I’m a huge fan of Wes Craven. Pound for pound, the original “Nightmare on Elm Street” is the best horror movie of the last three decades (inspiring the most unnecessary remake in cinema history earlier this year). Mixing sadism with surrealism, it’s the only fright flick that actually made me sleep with the lights on as an adult. In “Wes Craven’s Nightmare,” the filmmaker managed to make dream demon Freddy Krueger scary again after five progressively worse sequels — solidifying Craven’s status as a genius in my book. That picture, released in 1994, was Craven’s last outing as both writer and director, and ever since, his devotees have been chafing at the bit for his comeback as an auteur.
Sad to say, “My Soul to Take” isn’t worth the wait.
Oh, the film starts off promisingly enough. The first five minutes are actually riveting. We see mild-mannered family man Abel Plenkov watch a TV news report about a knife-wielding serial killer dubbed the Riverton Ripper – only to discover to his horror that one of his own multiple personalities is the murderer. Abel fatally stabs his pregnant wife and battles police, who gun him down. But he proves hard to kill and bounces back several times, Jason-like, before vanishing into the woods with what could be fatal wounds. At the same time, seven babies are born prematurely in the local hospital.
Sixteen years later, the seven kids, now known as the “Riverton Seven,” convene in the woods to repeat their annual ritual: “killing” Abel Plenkov in effigy to prevent him from returning to murder them. Unfortunately, the police interrupt the ceremony and soon the teens do indeed begin to die one by one. The audience is then kept guessing: is Plenkov still alive and wreaking havoc — or has the soul of the Riverton Ripper invaded the body of one of the teens, to carry on his grisly work?

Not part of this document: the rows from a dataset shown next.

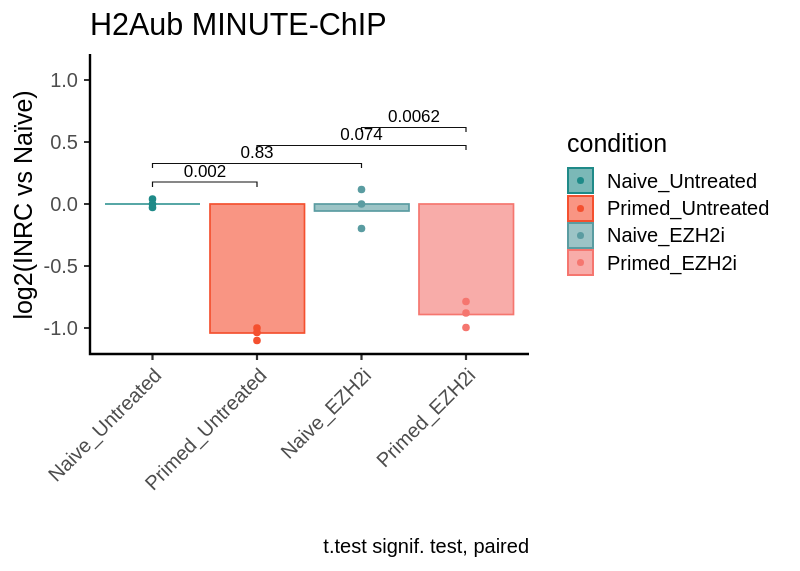
<!DOCTYPE html>
<html lang="en">
<head>
<meta charset="utf-8">
<title>H2Aub MINUTE-ChIP</title>
<style>
:root {
  --ink: #000;
  --axis-text: #4d4d4d;
  --naive: #1f8a88;
  --naive-fill: #7bb8b7;
  --primed: #f4502f;
  --primed-fill: #f99583;
  --naive-ezh2i: #5a9ca1;
  --naive-ezh2i-fill: #9cc4c6;
  --primed-ezh2i: #f5766f;
  --primed-ezh2i-fill: #f8aca9;
}
* { box-sizing: border-box; margin: 0; padding: 0; }
body { width: 800px; height: 571px; overflow: hidden; background: #fff; }
.figure {
  position: relative; width: 800px; height: 571px; overflow: hidden;
  color: var(--ink); font: 20px/24px "Liberation Sans", Arial, sans-serif; white-space: nowrap;
}
.title { position: absolute; left: 90px; top: 6px; font-size: 30.5px; line-height: 36px; font-weight: 400; }
.plot { position: absolute; inset: 0; }
.naive { --line: var(--naive); --fill: var(--naive-fill); }
.primed { --line: var(--primed); --fill: var(--primed-fill); }
.naive-ezh2i { --line: var(--naive-ezh2i); --fill: var(--naive-ezh2i-fill); }
.primed-ezh2i { --line: var(--primed-ezh2i); --fill: var(--primed-ezh2i-fill); }
.plot rect { fill: var(--fill); stroke: var(--line); stroke-width: 1.7; }
.plot circle { fill: var(--line); }
.axes { fill: none; stroke: var(--ink); stroke-width: 2.4; }
.ticks { fill: none; stroke: #333; stroke-width: 2.2; }
.brackets { fill: none; stroke: #111; stroke-width: 1.2; }
.y-title {
  position: absolute; left: 23px; top: 205px; font-size: 25px; line-height: 30px;
  transform: translate(-50%, -50%) rotate(-90deg);
}
.y-labels {
  position: absolute; left: 20px; top: 49px; width: 58px;
  display: grid; grid-auto-rows: 62px; align-items: center; justify-items: end;
  color: var(--axis-text); list-style: none;
}
.x-labels {
  position: absolute; left: 48px; top: 366px;
  display: grid; grid-template-columns: repeat(4, 104.5px);
  color: var(--axis-text); line-height: 16px; list-style: none;
}
.x-labels li { justify-self: end; transform: rotate(-45deg); transform-origin: top right; }
.p-value { position: absolute; font-size: 17px; line-height: 20px; transform: translateX(-50%); }
.legend { position: absolute; left: 567px; top: 128px; }
.legend h2 { font-size: 25px; line-height: 30px; font-weight: 400; margin-bottom: 9px; }
.legend ul { list-style: none; display: grid; grid-auto-rows: 27.4px; }
.legend li { display: flex; align-items: center; gap: 13px; }
.key {
  width: 27px; height: 27px; display: grid; place-items: center;
  background: var(--fill); border: 2px solid var(--line);
}
.key::after { content: ""; width: 7px; height: 7px; border-radius: 50%; background: var(--line); }
.caption { position: absolute; right: 271px; top: 534px; }
</style>
</head>
<body>
<main class="figure">
  <h1 class="title">H2Aub MINUTE-ChIP</h1>

  <svg class="plot" width="800" height="571" viewBox="0 0 800 571" role="img" aria-label="Bar chart of log2 INRC by condition with replicate points">
    <g class="naive">
      <line x1="105" y1="204" x2="200" y2="204" stroke="var(--line)" stroke-width="1.7"/>
      <circle cx="152.5" cy="199" r="3.8"/><circle cx="152.5" cy="204" r="3.8"/><circle cx="152.5" cy="207.5" r="3.8"/>
    </g>
    <g class="primed">
      <rect x="210" y="204" width="94.5" height="129"/>
      <circle cx="257" cy="328" r="3.8"/><circle cx="257" cy="332.5" r="3.8"/><circle cx="257" cy="340.5" r="3.8"/>
    </g>
    <g class="naive-ezh2i">
      <rect x="314.5" y="204" width="94.5" height="7"/>
      <circle cx="361.5" cy="189.5" r="3.8"/><circle cx="361.5" cy="204" r="3.8"/><circle cx="361.5" cy="228.5" r="3.8"/>
    </g>
    <g class="primed-ezh2i">
      <rect x="419" y="204" width="94.5" height="110.5"/>
      <circle cx="466" cy="301.5" r="3.8"/><circle cx="466" cy="313" r="3.8"/><circle cx="466" cy="327.5" r="3.8"/>
    </g>
    <g class="brackets">
      <path d="M152.5 187V182H257V187"/>
      <path d="M152.5 168V163.5H361.5V168"/>
      <path d="M257 150V145.5H466V150"/>
      <path d="M361.5 132V127.5H466V132"/>
    </g>
    <path class="ticks" d="M84 80H90M84 142H90M84 204H90M84 266H90M84 328H90M152.5 354V360M257 354V360M361.5 354V360M466 354V360"/>
    <path class="axes" d="M90 54V354H529"/>
  </svg>

  <p class="p-value" style="left:205px;top:162px">0.002</p>
  <p class="p-value" style="left:257px;top:143px">0.83</p>
  <p class="p-value" style="left:361.5px;top:125px">0.074</p>
  <p class="p-value" style="left:414px;top:107px">0.0062</p>

  <p class="y-title">log2(INRC vs Naïve)</p>
  <ul class="y-labels">
    <li>1.0</li><li>0.5</li><li>0.0</li><li>-0.5</li><li>-1.0</li>
  </ul>
  <ul class="x-labels">
    <li>Naive_Untreated</li><li>Primed_Untreated</li><li>Naive_EZH2i</li><li>Primed_EZH2i</li>
  </ul>

  <section class="legend">
    <h2>condition</h2>
    <ul>
      <li class="naive"><span class="key"></span>Naive_Untreated</li>
      <li class="primed"><span class="key"></span>Primed_Untreated</li>
      <li class="naive-ezh2i"><span class="key"></span>Naive_EZH2i</li>
      <li class="primed-ezh2i"><span class="key"></span>Primed_EZH2i</li>
    </ul>
  </section>

  <p class="caption">t.test signif. test, paired</p>
</main>
</body>
</html>
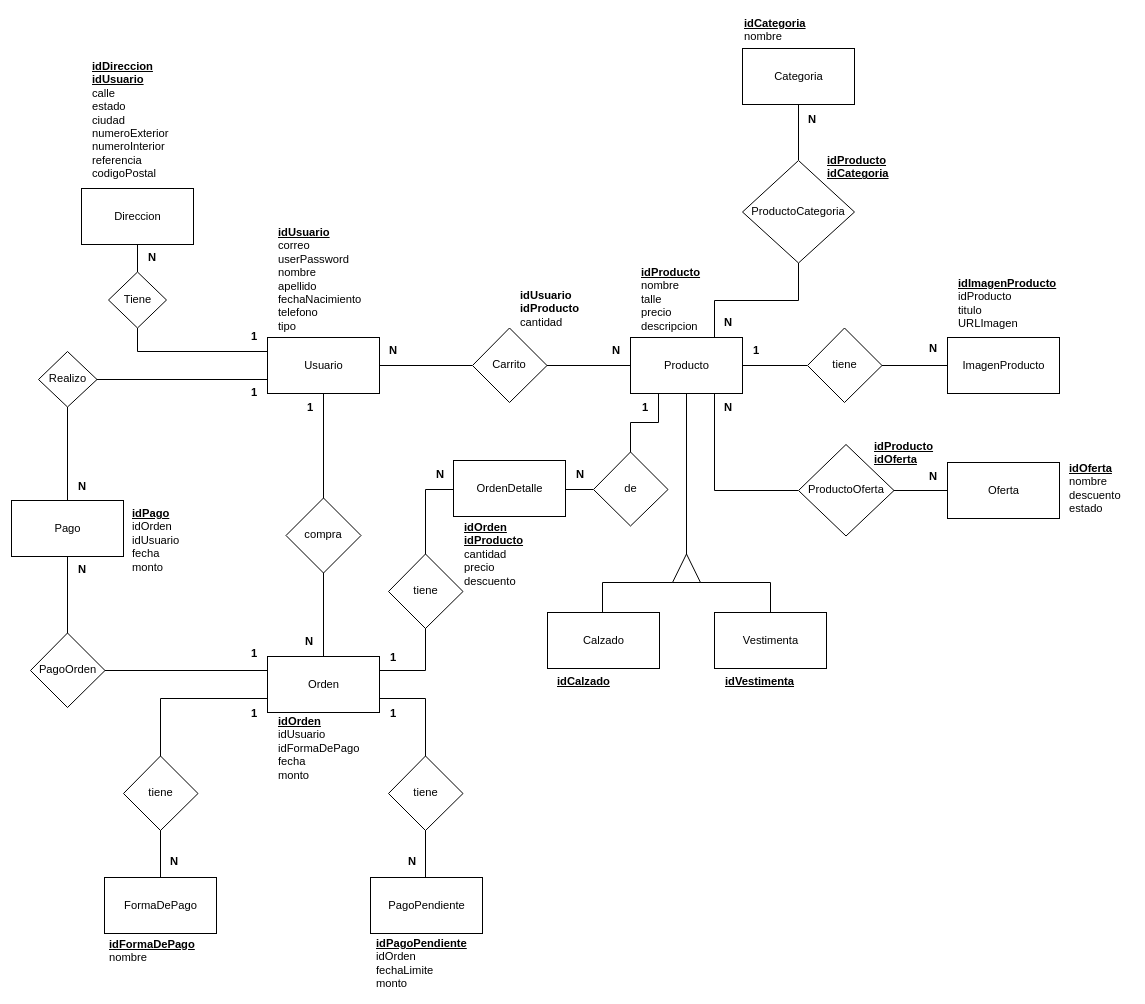
<!DOCTYPE html>
<html lang="es">
<head>
<meta charset="utf-8">
<title>Diagrama entidad-relación</title>
<style>
:root { --ink: #000; --paper: #fff; }
* { box-sizing: border-box; margin: 0; padding: 0; }
html, body { width: 1145px; height: 1004px; overflow: hidden; background: var(--paper); }
.diagram { position: relative; width: 1145px; height: 1004px; overflow: hidden; color: var(--ink); font: 11.2px/13.4px "Liberation Sans", Arial, sans-serif; white-space: nowrap; }
.connectors { position: absolute; left: 0; top: 0; fill: none; stroke: var(--ink); stroke-width: 1; }
.connectors .shapes { fill: var(--paper); }
.entity, .relation, .attributes, .cardinality { position: absolute; left: var(--x); top: var(--y); }
.entity { display: flex; align-items: center; justify-content: center; width: 113px; height: 57px; border: 1px solid var(--ink); background: var(--paper); font-weight: 400; font-size: inherit; }
.relation, .cardinality { transform: translate(-50%, -50%); }
.cardinality { font-weight: 700; }
.attributes { list-style: none; }
.key { font-weight: 700; text-decoration: underline; }
.strong { font-weight: 700; }
</style>
</head>
<body>
<main class="diagram">
  <svg class="connectors" width="1145" height="1004" viewBox="0 0 1145 1004" aria-hidden="true">
    <g class="lines">
      <path d="M137.5 244V272M137.5 328V351.5H268"/>
      <path d="M97 379.5H268M67.5 407V500M67.5 556V633M105 670.5H268"/>
      <path d="M323.5 393V498M323.5 573V656"/>
      <path d="M379 365.5H472M547 365.5H631"/>
      <path d="M798.5 104V160M798.5 263V300.5H714.5V337"/>
      <path d="M742 365.5H807M882 365.5H947"/>
      <path d="M714.5 393V490.5H798M894 490.5H947"/>
      <path d="M658.5 393V422.5H630.5V452M593 489.5H566M454 489.5H425.5V554M425.5 628V670.5H379"/>
      <path d="M686.5 393V554M602.5 612V582.5H770.5V612"/>
      <path d="M268 698.5H160.5V756M160.5 830V877"/>
      <path d="M379 698.5H425.5V756M425.5 830V877"/>
    </g>
    <g class="shapes">
      <polygon points="137.5,272 166.5,300 137.5,328 108.5,300"/>
      <polygon points="67.5,351.5 97,379.5 67.5,407 38.5,379.5"/>
      <polygon points="67.5,633 105,670.5 67.5,707.5 30.5,670.5"/>
      <polygon points="323.5,498 361,535.5 323.5,573 286,535.5"/>
      <polygon points="509.5,328 547,365.5 509.5,402.5 472.5,365.5"/>
      <polygon points="798.5,160.5 854.5,212 798.5,263 742.5,212"/>
      <polygon points="844.5,328 882,365.5 844.5,402.5 807.5,365.5"/>
      <polygon points="846,444.5 894,490.5 846,536 798.5,490.5"/>
      <polygon points="630.5,452 668,489.5 630.5,526 593.5,489.5"/>
      <polygon points="425.5,554 463,591.5 425.5,628.5 388.5,591.5"/>
      <polygon points="160.5,756 198,793.5 160.5,830.5 123.5,793.5"/>
      <polygon points="425.5,756 463,793.5 425.5,830.5 388.5,793.5"/>
      <polygon points="686.5,554 700.5,582.5 672.5,582.5"/>
    </g>
  </svg>

  <h2 class="entity" style="--x:742px;--y:48px">Categoria</h2>
  <h2 class="entity" style="--x:81px;--y:188px">Direccion</h2>
  <h2 class="entity" style="--x:267px;--y:337px">Usuario</h2>
  <h2 class="entity" style="--x:630px;--y:337px">Producto</h2>
  <h2 class="entity" style="--x:947px;--y:337px">ImagenProducto</h2>
  <h2 class="entity" style="--x:947px;--y:462px">Oferta</h2>
  <h2 class="entity" style="--x:453px;--y:460px">OrdenDetalle</h2>
  <h2 class="entity" style="--x:11px;--y:500px">Pago</h2>
  <h2 class="entity" style="--x:547px;--y:612px">Calzado</h2>
  <h2 class="entity" style="--x:714px;--y:612px">Vestimenta</h2>
  <h2 class="entity" style="--x:267px;--y:656px">Orden</h2>
  <h2 class="entity" style="--x:104px;--y:877px">FormaDePago</h2>
  <h2 class="entity" style="--x:370px;--y:877px">PagoPendiente</h2>

  <p class="relation" style="--x:137.5px;--y:300px">Tiene</p>
  <p class="relation" style="--x:67.5px;--y:379px">Realizo</p>
  <p class="relation" style="--x:67.5px;--y:670px">PagoOrden</p>
  <p class="relation" style="--x:323px;--y:535px">compra</p>
  <p class="relation" style="--x:509px;--y:365px">Carrito</p>
  <p class="relation" style="--x:798px;--y:212px">ProductoCategoria</p>
  <p class="relation" style="--x:844.5px;--y:365px">tiene</p>
  <p class="relation" style="--x:846px;--y:490px">ProductoOferta</p>
  <p class="relation" style="--x:630.5px;--y:489px">de</p>
  <p class="relation" style="--x:425.5px;--y:591px">tiene</p>
  <p class="relation" style="--x:160.5px;--y:793px">tiene</p>
  <p class="relation" style="--x:425.5px;--y:793px">tiene</p>

  <ul class="attributes" style="--x:744px;--y:17px">
    <li class="key">idCategoria</li><li>nombre</li>
  </ul>
  <ul class="attributes" style="--x:92px;--y:60px">
    <li class="key">idDireccion</li><li class="key">idUsuario</li><li>calle</li><li>estado</li><li>ciudad</li><li>numeroExterior</li><li>numeroInterior</li><li>referencia</li><li>codigoPostal</li>
  </ul>
  <ul class="attributes" style="--x:827px;--y:154px">
    <li class="key">idProducto</li><li class="key">idCategoria</li>
  </ul>
  <ul class="attributes" style="--x:278px;--y:226px">
    <li class="key">idUsuario</li><li>correo</li><li>userPassword</li><li>nombre</li><li>apellido</li><li>fechaNacimiento</li><li>telefono</li><li>tipo</li>
  </ul>
  <ul class="attributes" style="--x:520px;--y:289px">
    <li class="strong">idUsuario</li><li class="strong">idProducto</li><li>cantidad</li>
  </ul>
  <ul class="attributes" style="--x:641px;--y:266px">
    <li class="key">idProducto</li><li>nombre</li><li>talle</li><li>precio</li><li>descripcion</li>
  </ul>
  <ul class="attributes" style="--x:958px;--y:277px">
    <li class="key">idImagenProducto</li><li>idProducto</li><li>titulo</li><li>URLImagen</li>
  </ul>
  <ul class="attributes" style="--x:874px;--y:440px">
    <li class="key">idProducto</li><li class="key">idOferta</li>
  </ul>
  <ul class="attributes" style="--x:1069px;--y:462px">
    <li class="key">idOferta</li><li>nombre</li><li>descuento</li><li>estado</li>
  </ul>
  <ul class="attributes" style="--x:132px;--y:507px">
    <li class="key">idPago</li><li>idOrden</li><li>idUsuario</li><li>fecha</li><li>monto</li>
  </ul>
  <ul class="attributes" style="--x:464px;--y:521px">
    <li class="key">idOrden</li><li class="key">idProducto</li><li>cantidad</li><li>precio</li><li>descuento</li>
  </ul>
  <ul class="attributes" style="--x:557px;--y:675px">
    <li class="key">idCalzado</li>
  </ul>
  <ul class="attributes" style="--x:725px;--y:675px">
    <li class="key">idVestimenta</li>
  </ul>
  <ul class="attributes" style="--x:278px;--y:715px">
    <li class="key">idOrden</li><li>idUsuario</li><li>idFormaDePago</li><li>fecha</li><li>monto</li>
  </ul>
  <ul class="attributes" style="--x:109px;--y:938px">
    <li class="key">idFormaDePago</li><li>nombre</li>
  </ul>
  <ul class="attributes" style="--x:376px;--y:937px">
    <li class="key">idPagoPendiente</li><li>idOrden</li><li>fechaLimite</li><li>monto</li>
  </ul>

  <span class="cardinality" style="--x:812px;--y:120px">N</span>
  <span class="cardinality" style="--x:152px;--y:258px">N</span>
  <span class="cardinality" style="--x:254px;--y:337px">1</span>
  <span class="cardinality" style="--x:254px;--y:393px">1</span>
  <span class="cardinality" style="--x:310px;--y:408px">1</span>
  <span class="cardinality" style="--x:393px;--y:351px">N</span>
  <span class="cardinality" style="--x:616px;--y:351px">N</span>
  <span class="cardinality" style="--x:728px;--y:323px">N</span>
  <span class="cardinality" style="--x:756px;--y:351px">1</span>
  <span class="cardinality" style="--x:933px;--y:349px">N</span>
  <span class="cardinality" style="--x:645px;--y:408px">1</span>
  <span class="cardinality" style="--x:728px;--y:408px">N</span>
  <span class="cardinality" style="--x:933px;--y:477px">N</span>
  <span class="cardinality" style="--x:440px;--y:475px">N</span>
  <span class="cardinality" style="--x:580px;--y:475px">N</span>
  <span class="cardinality" style="--x:82px;--y:487px">N</span>
  <span class="cardinality" style="--x:82px;--y:570px">N</span>
  <span class="cardinality" style="--x:309px;--y:642px">N</span>
  <span class="cardinality" style="--x:254px;--y:654px">1</span>
  <span class="cardinality" style="--x:393px;--y:658px">1</span>
  <span class="cardinality" style="--x:254px;--y:714px">1</span>
  <span class="cardinality" style="--x:393px;--y:714px">1</span>
  <span class="cardinality" style="--x:174px;--y:862px">N</span>
  <span class="cardinality" style="--x:412px;--y:862px">N</span>
</main>
</body>
</html>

I found the premise of personalities migrating into young people who are then psychically linked intriguing. The concept suggests myriad possibilities – which are not, unfortunately, explored in the film. And by the time we are introduced to the notion that Plenkov’s soul – or just his serial-killer personality – might inhabit one of the teens, most of the possible suspects have already been bumped off. So the film doesn’t work as a supernatural whodunit.
The killings themselves are quite unimaginatively executed, and are sure to disappoint the blood-and-guts crowd. The teens are one-dimensional stereotypes: the boorish jock, the religious chick, the noble black blind kid, the self-centered blonde, etc. The victims also do those stupid things that make it hard for you to root for them — like heading INTO a Freddy Kruegerish boiler room (or whatever it’s supposed to be) when they hear a creepy noise inside, or running headlong into the woods when the safety of a police car is just yards away.
The only fully-developed character is Bug, played well by Max Thieriot. Shy, sensitive and unstable, he appears to be developing multiple personality disorder himself. We are supposed to spend a good deal of the movie trying to figure out whether Bug is actually the culprit. Except there’s one major problem: we often see the killer in action when Bug is clearly somewhere else!
In the dénouement, the supernatural element is hurriedly explained, but it really doesn’t make a whole lot of sense.
The ads make a big deal of the movie being Wes Craven’s first foray into 3-D, but not once is the effect used to scare us. It turns out 3-D was an afterthought. While “My Soul to Take” sat on a shelf, awaiting distribution, someone had the bright idea of converting it to 3-D, to capitalize on the latest trend. The only purpose appears to be to force movie goers to shell out a few extra bucks. Having to wear those clunky 3-D glasses made this less-than-satisfying movie-going experience even more annoying.
So two thumbs down for Craven’s “comeback” movie. Maybe he’ll be in better form when his next project, “Scream 4,” bloodies up the big screen.